WHAT TO PRODUCE
Extract the lines that carry the string "icon" from the listing.

▼▼▼

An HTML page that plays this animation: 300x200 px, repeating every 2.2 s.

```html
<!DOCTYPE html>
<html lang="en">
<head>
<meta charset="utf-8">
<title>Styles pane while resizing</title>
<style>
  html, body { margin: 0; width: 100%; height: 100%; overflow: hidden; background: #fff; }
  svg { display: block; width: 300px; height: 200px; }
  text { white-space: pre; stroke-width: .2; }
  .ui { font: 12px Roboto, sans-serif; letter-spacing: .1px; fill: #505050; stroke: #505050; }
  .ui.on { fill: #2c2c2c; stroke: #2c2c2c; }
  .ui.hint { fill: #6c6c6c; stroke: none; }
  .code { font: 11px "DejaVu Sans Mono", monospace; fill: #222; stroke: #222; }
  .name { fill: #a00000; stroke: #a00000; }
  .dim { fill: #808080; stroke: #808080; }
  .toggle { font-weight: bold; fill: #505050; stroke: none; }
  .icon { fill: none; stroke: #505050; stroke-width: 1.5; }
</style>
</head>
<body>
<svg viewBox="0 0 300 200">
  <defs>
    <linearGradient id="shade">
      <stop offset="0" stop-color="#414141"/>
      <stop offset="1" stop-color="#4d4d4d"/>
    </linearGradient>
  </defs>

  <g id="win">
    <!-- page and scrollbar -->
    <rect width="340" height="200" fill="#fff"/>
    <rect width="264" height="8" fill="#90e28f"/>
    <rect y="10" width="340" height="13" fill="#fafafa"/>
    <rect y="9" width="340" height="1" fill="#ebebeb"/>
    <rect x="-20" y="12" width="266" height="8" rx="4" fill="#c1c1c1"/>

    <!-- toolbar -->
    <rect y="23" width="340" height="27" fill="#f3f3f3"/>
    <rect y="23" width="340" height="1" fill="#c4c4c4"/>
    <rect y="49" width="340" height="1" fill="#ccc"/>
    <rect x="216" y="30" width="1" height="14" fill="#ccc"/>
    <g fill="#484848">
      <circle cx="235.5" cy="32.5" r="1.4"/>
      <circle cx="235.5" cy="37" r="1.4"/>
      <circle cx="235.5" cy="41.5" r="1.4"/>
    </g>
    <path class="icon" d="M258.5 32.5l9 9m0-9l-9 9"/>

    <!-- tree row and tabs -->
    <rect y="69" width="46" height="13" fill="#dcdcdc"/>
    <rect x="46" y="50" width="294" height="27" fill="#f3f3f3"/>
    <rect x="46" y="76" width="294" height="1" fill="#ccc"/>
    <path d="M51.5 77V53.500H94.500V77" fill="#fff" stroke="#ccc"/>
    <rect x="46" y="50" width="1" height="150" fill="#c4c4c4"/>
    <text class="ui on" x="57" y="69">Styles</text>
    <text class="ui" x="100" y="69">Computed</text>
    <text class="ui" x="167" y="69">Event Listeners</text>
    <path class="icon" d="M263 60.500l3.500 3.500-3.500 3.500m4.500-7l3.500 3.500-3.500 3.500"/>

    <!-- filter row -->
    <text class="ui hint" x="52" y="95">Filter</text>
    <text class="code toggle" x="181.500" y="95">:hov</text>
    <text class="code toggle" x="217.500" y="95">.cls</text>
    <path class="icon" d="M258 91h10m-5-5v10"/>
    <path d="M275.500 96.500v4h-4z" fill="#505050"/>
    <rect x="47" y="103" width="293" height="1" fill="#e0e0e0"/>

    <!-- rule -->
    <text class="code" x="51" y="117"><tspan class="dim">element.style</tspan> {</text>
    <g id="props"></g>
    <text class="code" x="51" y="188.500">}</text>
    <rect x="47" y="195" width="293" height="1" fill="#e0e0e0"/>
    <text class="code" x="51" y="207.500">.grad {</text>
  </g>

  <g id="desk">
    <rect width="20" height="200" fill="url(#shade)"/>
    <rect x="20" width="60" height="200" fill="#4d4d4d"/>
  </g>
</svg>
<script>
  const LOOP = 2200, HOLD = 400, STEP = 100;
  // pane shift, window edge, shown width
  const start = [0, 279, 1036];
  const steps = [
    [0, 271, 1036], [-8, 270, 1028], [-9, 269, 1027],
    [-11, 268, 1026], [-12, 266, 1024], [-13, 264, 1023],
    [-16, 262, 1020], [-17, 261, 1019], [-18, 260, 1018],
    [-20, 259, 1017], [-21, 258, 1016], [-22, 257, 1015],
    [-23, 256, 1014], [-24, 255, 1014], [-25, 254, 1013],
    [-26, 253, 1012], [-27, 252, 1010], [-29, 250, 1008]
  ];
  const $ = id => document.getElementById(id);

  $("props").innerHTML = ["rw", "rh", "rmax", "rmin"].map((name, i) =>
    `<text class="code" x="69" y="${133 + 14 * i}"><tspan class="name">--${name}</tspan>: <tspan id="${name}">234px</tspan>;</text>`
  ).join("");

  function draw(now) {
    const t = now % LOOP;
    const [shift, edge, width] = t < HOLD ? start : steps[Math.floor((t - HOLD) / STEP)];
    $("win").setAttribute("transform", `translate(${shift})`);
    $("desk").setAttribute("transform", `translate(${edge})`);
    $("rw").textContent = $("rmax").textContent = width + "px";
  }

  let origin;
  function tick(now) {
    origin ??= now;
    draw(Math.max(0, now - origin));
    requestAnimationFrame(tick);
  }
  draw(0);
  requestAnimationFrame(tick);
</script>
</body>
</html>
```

▲▲▲

FINISHED EXERCISE
  .icon { fill: none; stroke: #505050; stroke-width: 1.5; }
    <path class="icon" d="M258.5 32.5l9 9m0-9l-9 9"/>
    <path class="icon" d="M263 60.500l3.500 3.500-3.500 3.500m4.500-7l3.500 3.500-3.500 3.500"/>
    <path class="icon" d="M258 91h10m-5-5v10"/>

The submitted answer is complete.